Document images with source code
· · ·

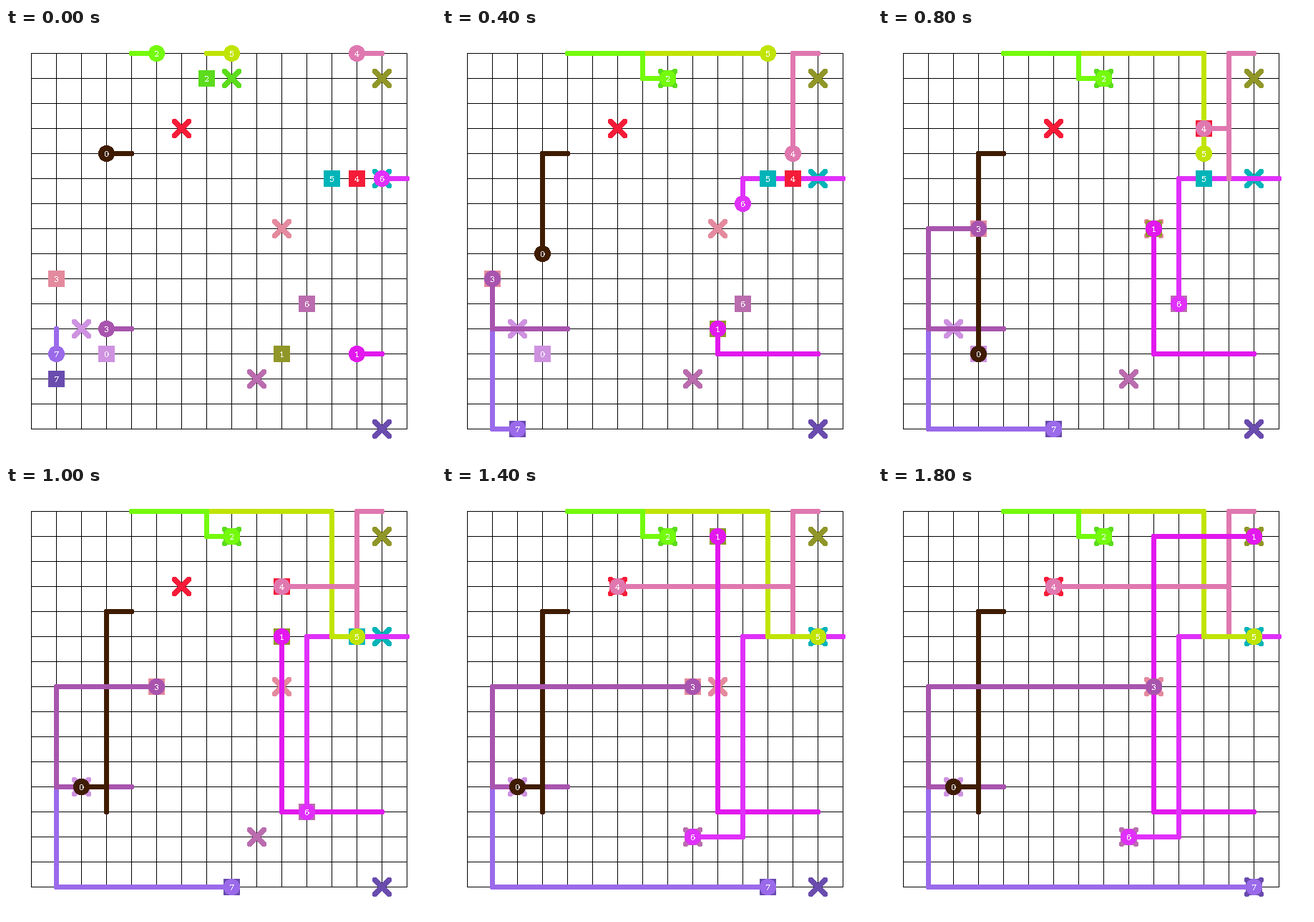
Recreate the animation shown at these times as a matplotlib script. Size 601x601 px, loop 1900 ms.

```python
import matplotlib.pyplot as plt
from matplotlib.animation import FuncAnimation
from matplotlib.patches import Circle, Rectangle

SIZE, DPI = 601, 100
CELL, CELLS = 35, 15
FRAMES, STEP_MS = 19, 100
PT = 72 / DPI  # points per pixel

# robot colour, load colour, then the cells (column, row) of start, load and goal
ROBOTS = [
    ("#3f1c00", "#ce92e0", (4, 4), (3, 12), (2, 11)),
    ("#e218ee", "#909628", (14, 12), (10, 12), (14, 1)),
    ("#74fa0c", "#5cdc1c", (4, 0), (7, 1), (8, 1)),
    ("#a854ae", "#e48a9e", (4, 11), (1, 9), (10, 7)),
    ("#e078b0", "#f41c38", (14, 0), (13, 5), (6, 3)),
    ("#c0e404", "#00b4b8", (7, 0), (12, 5), (14, 5)),
    ("#e030fa", "#ba6cae", (15, 5), (11, 10), (9, 13)),
    ("#9a6aea", "#6a4cae", (1, 11), (1, 13), (14, 15)),
]

fig = plt.figure(figsize=(SIZE / DPI, SIZE / DPI), dpi=DPI, facecolor="white")
ax = fig.add_axes([0, 0, 1, 1])
ax.set_xlim(0, SIZE)
ax.set_ylim(SIZE, 0)
ax.axis("off")


def px(n):
    """Centre of the pixel on grid line n."""
    return CELL * (n + 1) + 0.5


def steps(a, b):
    """Whole numbers after a, up to and including b."""
    d = 1 if b > a else -1
    return range(a + d, b + d, d) if a != b else ()


def walk(start, load, goal):
    """Sideways then along to the load, along then sideways to the goal."""
    cells = [start]
    cells += [(x, start[1]) for x in steps(start[0], load[0])]
    cells += [(load[0], y) for y in steps(start[1], load[1])]
    cells += [(load[0], y) for y in steps(load[1], goal[1])]
    cells += [(x, goal[1]) for x in steps(load[0], goal[0])]
    return cells + [goal] * (FRAMES + 1 - len(cells))


def stroke(xs, ys, color, z):
    line, = ax.plot(xs, ys, color=color, lw=7 * PT, zorder=z, snap=False,
                    solid_capstyle="round", antialiased=False)
    return line


def bar(x, y, w, h):
    ax.add_patch(Rectangle((x, y), w, h, fc="black", lw=0, zorder=0,
                           antialiased=False))


class Token:
    """A numbered shape that can be put on a grid cell."""

    def __init__(self, n, color, is_box, z):
        self.is_box = is_box
        self.shape = Rectangle((0, 0), 23, 23) if is_box else Circle((0, 0), 10.95)
        self.shape.set(facecolor=color, linewidth=0, zorder=z, antialiased=False)
        ax.add_patch(self.shape)
        self.label = ax.text(0, 0, str(n), color="white", family="DejaVu Serif",
                             size=11.5 * PT, ha="center", va="baseline",
                             zorder=z + 0.01, antialiased=False)

    def put(self, cell):
        x, y = px(cell[0]), px(cell[1])
        if self.is_box:
            self.shape.set_xy((x - 11.5, y - 11.5))
        else:
            self.shape.center = (x, y)
        self.label.set_position((x, y + 4.5))


for k in range(CELLS + 1):
    at = CELL * (k + 1)
    bar(at, CELL, 1, CELL * CELLS + 1)
    bar(CELL, at, CELL * CELLS + 1, 1)

for _, color, _, _, goal in ROBOTS:
    gx, gy = map(px, goal)
    for s in (1, -1):
        stroke([gx - 10, gx + 10], [gy - 10 * s, gy + 10 * s], color, 1)

routes = [walk(*robot[2:]) for robot in ROBOTS]
boxes = [Token(i, r[1], True, 3 + i / 10) for i, r in enumerate(ROBOTS)]
agents = [Token(i, r[0], False, 4 + i / 10) for i, r in enumerate(ROBOTS)]

# later trail pieces lie over earlier ones
trails = []
for t in range(FRAMES):
    for robot, route in zip(ROBOTS, routes):
        a, b = route[t], route[t + 1]
        if a != b:
            piece = stroke([px(a[0]), px(b[0])], [px(a[1]), px(b[1])], robot[0], 2)
            trails.append((t, piece))


def update(frame):
    for t, piece in trails:
        piece.set_visible(t <= frame)
    for robot, route, box, agent in zip(ROBOTS, routes, boxes, agents):
        here, load = route[frame + 1], robot[3]
        box.put(here if load in route[:frame + 2] else load)
        agent.put(here)
    return []


anim = FuncAnimation(fig, update, frames=FRAMES, interval=STEP_MS,
                     repeat=True, repeat_delay=0, blit=False)
plt.show()
```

· · ·

Please print the records above once more, word for word, omitting all pictures.

Recreate the animation shown at these times as a matplotlib script. Size 601x601 px, loop 1900 ms.

```python
import matplotlib.pyplot as plt
from matplotlib.animation import FuncAnimation
from matplotlib.patches import Circle, Rectangle

SIZE, DPI = 601, 100
CELL, CELLS = 35, 15
FRAMES, STEP_MS = 19, 100
PT = 72 / DPI  # points per pixel

# robot colour, load colour, then the cells (column, row) of start, load and goal
ROBOTS = [
    ("#3f1c00", "#ce92e0", (4, 4), (3, 12), (2, 11)),
    ("#e218ee", "#909628", (14, 12), (10, 12), (14, 1)),
    ("#74fa0c", "#5cdc1c", (4, 0), (7, 1), (8, 1)),
    ("#a854ae", "#e48a9e", (4, 11), (1, 9), (10, 7)),
    ("#e078b0", "#f41c38", (14, 0), (13, 5), (6, 3)),
    ("#c0e404", "#00b4b8", (7, 0), (12, 5), (14, 5)),
    ("#e030fa", "#ba6cae", (15, 5), (11, 10), (9, 13)),
    ("#9a6aea", "#6a4cae", (1, 11), (1, 13), (14, 15)),
]

fig = plt.figure(figsize=(SIZE / DPI, SIZE / DPI), dpi=DPI, facecolor="white")
ax = fig.add_axes([0, 0, 1, 1])
ax.set_xlim(0, SIZE)
ax.set_ylim(SIZE, 0)
ax.axis("off")


def px(n):
    """Centre of the pixel on grid line n."""
    return CELL * (n + 1) + 0.5


def steps(a, b):
    """Whole numbers after a, up to and including b."""
    d = 1 if b > a else -1
    return range(a + d, b + d, d) if a != b else ()


def walk(start, load, goal):
    """Sideways then along to the load, along then sideways to the goal."""
    cells = [start]
    cells += [(x, start[1]) for x in steps(start[0], load[0])]
    cells += [(load[0], y) for y in steps(start[1], load[1])]
    cells += [(load[0], y) for y in steps(load[1], goal[1])]
    cells += [(x, goal[1]) for x in steps(load[0], goal[0])]
    return cells + [goal] * (FRAMES + 1 - len(cells))


def stroke(xs, ys, color, z):
    line, = ax.plot(xs, ys, color=color, lw=7 * PT, zorder=z, snap=False,
                    solid_capstyle="round", antialiased=False)
    return line


def bar(x, y, w, h):
    ax.add_patch(Rectangle((x, y), w, h, fc="black", lw=0, zorder=0,
                           antialiased=False))


class Token:
    """A numbered shape that can be put on a grid cell."""

    def __init__(self, n, color, is_box, z):
        self.is_box = is_box
        self.shape = Rectangle((0, 0), 23, 23) if is_box else Circle((0, 0), 10.95)
        self.shape.set(facecolor=color, linewidth=0, zorder=z, antialiased=False)
        ax.add_patch(self.shape)
        self.label = ax.text(0, 0, str(n), color="white", family="DejaVu Serif",
                             size=11.5 * PT, ha="center", va="baseline",
                             zorder=z + 0.01, antialiased=False)

    def put(self, cell):
        x, y = px(cell[0]), px(cell[1])
        if self.is_box:
            self.shape.set_xy((x - 11.5, y - 11.5))
        else:
            self.shape.center = (x, y)
        self.label.set_position((x, y + 4.5))


for k in range(CELLS + 1):
    at = CELL * (k + 1)
    bar(at, CELL, 1, CELL * CELLS + 1)
    bar(CELL, at, CELL * CELLS + 1, 1)

for _, color, _, _, goal in ROBOTS:
    gx, gy = map(px, goal)
    for s in (1, -1):
        stroke([gx - 10, gx + 10], [gy - 10 * s, gy + 10 * s], color, 1)

routes = [walk(*robot[2:]) for robot in ROBOTS]
boxes = [Token(i, r[1], True, 3 + i / 10) for i, r in enumerate(ROBOTS)]
agents = [Token(i, r[0], False, 4 + i / 10) for i, r in enumerate(ROBOTS)]

# later trail pieces lie over earlier ones
trails = []
for t in range(FRAMES):
    for robot, route in zip(ROBOTS, routes):
        a, b = route[t], route[t + 1]
        if a != b:
            piece = stroke([px(a[0]), px(b[0])], [px(a[1]), px(b[1])], robot[0], 2)
            trails.append((t, piece))


def update(frame):
    for t, piece in trails:
        piece.set_visible(t <= frame)
    for robot, route, box, agent in zip(ROBOTS, routes, boxes, agents):
        here, load = route[frame + 1], robot[3]
        box.put(here if load in route[:frame + 2] else load)
        agent.put(here)
    return []


anim = FuncAnimation(fig, update, frames=FRAMES, interval=STEP_MS,
                     repeat=True, repeat_delay=0, blit=False)
plt.show()
```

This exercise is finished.